### Input records ###
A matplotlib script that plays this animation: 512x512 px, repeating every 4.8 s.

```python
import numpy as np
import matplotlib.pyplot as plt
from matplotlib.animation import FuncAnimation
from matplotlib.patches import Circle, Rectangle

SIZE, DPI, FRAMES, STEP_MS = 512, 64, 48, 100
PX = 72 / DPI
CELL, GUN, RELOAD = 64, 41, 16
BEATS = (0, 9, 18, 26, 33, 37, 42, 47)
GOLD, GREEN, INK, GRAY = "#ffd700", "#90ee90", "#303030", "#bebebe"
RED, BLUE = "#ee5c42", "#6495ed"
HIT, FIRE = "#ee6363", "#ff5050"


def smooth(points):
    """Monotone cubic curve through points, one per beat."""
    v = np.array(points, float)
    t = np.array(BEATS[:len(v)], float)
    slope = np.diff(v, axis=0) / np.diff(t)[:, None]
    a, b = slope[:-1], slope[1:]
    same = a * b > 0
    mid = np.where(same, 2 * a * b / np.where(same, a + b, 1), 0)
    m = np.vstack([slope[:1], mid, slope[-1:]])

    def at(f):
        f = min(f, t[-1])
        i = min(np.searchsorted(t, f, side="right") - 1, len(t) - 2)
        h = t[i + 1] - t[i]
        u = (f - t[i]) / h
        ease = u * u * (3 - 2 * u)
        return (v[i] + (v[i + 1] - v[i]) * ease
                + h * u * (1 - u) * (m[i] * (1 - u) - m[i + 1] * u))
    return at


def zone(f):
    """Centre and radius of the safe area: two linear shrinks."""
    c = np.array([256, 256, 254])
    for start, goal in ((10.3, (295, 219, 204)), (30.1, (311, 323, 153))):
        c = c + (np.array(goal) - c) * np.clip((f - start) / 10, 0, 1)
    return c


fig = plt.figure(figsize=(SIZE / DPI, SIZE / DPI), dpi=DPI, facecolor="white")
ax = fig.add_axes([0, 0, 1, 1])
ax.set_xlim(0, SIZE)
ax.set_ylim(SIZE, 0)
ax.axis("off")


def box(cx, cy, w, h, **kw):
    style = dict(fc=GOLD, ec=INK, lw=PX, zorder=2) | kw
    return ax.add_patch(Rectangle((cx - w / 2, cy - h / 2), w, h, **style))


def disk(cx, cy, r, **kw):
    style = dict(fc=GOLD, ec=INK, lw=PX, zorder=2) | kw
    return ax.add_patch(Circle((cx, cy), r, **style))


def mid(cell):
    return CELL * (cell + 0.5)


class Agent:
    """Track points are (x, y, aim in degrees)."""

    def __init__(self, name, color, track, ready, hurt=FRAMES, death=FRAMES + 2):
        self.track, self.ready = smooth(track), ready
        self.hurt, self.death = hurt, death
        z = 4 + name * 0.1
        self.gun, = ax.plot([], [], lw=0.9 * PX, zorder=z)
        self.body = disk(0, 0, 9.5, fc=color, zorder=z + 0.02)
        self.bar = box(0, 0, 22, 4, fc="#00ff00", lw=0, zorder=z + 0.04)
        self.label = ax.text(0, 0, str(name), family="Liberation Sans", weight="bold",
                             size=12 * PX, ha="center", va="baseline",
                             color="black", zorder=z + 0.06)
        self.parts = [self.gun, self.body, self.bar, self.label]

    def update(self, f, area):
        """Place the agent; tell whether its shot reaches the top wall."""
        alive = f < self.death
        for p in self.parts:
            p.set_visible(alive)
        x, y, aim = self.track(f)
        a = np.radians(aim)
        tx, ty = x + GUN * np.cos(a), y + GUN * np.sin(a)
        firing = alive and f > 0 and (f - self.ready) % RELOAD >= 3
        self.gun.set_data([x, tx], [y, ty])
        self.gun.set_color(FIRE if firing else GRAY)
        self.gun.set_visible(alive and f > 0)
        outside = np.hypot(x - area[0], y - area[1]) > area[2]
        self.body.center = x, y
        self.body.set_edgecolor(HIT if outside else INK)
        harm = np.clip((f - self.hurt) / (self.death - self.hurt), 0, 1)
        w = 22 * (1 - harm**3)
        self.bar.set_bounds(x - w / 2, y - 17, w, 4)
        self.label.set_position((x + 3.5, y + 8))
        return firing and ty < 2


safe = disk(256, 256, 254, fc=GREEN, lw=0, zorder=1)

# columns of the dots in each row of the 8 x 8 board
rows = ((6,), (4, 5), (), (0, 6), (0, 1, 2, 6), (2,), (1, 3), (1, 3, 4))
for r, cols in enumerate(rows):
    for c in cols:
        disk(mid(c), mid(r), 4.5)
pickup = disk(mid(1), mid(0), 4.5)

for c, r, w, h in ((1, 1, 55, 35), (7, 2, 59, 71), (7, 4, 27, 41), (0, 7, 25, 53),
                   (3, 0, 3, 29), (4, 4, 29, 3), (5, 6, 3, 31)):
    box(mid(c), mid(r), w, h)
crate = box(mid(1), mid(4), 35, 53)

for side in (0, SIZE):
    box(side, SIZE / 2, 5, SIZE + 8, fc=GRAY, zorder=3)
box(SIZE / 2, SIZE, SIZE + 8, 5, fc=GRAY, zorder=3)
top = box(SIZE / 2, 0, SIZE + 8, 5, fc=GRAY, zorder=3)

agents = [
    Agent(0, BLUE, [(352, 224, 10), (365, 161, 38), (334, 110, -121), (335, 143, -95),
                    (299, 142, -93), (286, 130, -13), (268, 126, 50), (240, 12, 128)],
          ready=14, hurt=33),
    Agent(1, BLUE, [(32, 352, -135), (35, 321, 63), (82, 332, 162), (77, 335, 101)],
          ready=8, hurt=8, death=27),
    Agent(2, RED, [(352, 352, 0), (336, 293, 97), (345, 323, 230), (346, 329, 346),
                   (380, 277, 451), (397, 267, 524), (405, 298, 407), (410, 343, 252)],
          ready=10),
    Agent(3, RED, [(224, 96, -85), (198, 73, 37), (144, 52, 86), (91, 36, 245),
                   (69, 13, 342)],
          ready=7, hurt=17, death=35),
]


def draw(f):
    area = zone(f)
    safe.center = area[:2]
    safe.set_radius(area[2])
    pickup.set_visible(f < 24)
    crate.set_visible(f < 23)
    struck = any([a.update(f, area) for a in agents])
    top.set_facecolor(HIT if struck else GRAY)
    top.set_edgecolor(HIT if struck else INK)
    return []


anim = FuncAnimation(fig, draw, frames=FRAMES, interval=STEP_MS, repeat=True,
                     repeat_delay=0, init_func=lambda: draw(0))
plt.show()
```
###
_Exercise details_. Pull out every line of the records above that contains the word "Rectangle".

_Result below_.
from matplotlib.patches import Circle, Rectangle
    return ax.add_patch(Rectangle((cx - w / 2, cy - h / 2), w, h, **style))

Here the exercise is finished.